Heart surgery such as valve repair or valve replacement may at some point become necessary for people with severe rheumatic heart disease. Recommendations and guidelines conclude that when possible the valve repair is preferred over replacement for people with severe rheumatic heart disease.
We did not find any systematic reviews of randomised trials that address this question. However, there are some systematic reviews of observational studies. These were listed and not judged for quality or certainty. We conclude that research is lacking about the comparative effectiveness and safety of heart surgeries for people with severe rheumatic heart disease.
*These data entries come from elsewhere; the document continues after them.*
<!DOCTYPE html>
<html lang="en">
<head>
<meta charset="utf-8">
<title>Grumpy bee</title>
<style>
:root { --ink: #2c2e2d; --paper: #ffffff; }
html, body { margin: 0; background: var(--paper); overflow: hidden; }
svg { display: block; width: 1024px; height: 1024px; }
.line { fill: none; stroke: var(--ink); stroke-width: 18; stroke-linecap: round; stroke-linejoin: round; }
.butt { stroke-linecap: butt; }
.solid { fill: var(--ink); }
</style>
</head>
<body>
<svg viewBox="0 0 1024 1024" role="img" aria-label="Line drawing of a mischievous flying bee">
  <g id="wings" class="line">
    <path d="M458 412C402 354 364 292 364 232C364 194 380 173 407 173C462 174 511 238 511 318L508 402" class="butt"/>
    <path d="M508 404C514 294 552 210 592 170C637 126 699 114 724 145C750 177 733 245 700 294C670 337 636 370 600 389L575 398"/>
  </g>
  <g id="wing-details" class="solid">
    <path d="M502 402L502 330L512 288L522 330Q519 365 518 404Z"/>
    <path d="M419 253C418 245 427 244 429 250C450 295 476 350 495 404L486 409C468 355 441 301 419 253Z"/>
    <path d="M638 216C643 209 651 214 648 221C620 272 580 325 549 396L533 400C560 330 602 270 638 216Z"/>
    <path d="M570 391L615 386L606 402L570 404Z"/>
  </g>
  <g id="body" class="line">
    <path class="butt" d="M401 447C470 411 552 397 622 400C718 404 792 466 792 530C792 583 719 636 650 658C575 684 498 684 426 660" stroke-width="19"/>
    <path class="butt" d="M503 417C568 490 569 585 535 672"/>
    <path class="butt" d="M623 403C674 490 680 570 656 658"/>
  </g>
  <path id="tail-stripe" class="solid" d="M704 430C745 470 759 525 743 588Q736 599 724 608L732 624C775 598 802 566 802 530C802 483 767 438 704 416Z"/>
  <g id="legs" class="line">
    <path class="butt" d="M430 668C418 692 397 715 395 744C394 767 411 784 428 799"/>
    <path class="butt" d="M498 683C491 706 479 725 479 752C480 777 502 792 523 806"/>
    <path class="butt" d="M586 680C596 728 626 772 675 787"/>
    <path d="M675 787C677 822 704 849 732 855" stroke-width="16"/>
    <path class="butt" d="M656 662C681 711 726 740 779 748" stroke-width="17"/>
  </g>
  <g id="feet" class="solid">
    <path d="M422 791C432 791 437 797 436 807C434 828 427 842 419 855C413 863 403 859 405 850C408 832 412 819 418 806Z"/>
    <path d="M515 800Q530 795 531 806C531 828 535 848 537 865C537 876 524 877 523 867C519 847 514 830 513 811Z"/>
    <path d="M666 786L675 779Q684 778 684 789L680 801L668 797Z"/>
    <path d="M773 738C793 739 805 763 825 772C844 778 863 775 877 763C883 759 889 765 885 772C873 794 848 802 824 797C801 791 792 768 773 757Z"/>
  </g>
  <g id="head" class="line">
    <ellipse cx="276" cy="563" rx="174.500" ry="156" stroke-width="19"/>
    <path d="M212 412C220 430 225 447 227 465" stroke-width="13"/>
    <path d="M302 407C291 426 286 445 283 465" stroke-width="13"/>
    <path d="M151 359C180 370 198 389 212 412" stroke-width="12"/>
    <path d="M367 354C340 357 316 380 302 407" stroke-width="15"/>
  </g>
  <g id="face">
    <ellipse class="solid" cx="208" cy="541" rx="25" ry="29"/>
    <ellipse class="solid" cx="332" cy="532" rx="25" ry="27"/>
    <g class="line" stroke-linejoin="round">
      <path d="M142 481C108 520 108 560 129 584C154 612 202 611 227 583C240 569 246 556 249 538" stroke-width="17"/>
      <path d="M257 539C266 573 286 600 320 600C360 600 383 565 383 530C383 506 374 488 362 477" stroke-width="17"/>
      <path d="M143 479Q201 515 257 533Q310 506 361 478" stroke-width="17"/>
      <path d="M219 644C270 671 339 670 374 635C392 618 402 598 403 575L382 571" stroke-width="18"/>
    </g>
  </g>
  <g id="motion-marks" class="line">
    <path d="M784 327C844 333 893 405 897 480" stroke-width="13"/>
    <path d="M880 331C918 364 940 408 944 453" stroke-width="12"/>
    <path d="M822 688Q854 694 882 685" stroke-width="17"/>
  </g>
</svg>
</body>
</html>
Rheumatic heart disease is the most commonly acquired heart disease in children and young people. One or several episodes of rheumatic fever, an autoimmune inflammatory reaction to throat infection with group A streptococci (streptococcal pharyngitis or strep throat) can cause damage to the heart and give rheumatic heart disease. Most often the heart valves are affected. It can lead to death or life-long disability. There is no cure for rheumatic heart disease and the damage to the heart valves are permanent. Patients with severe rheumatic heart disease will often require surgery to replace or repair the damaged valve or valves (WHO (accessed January 2021)).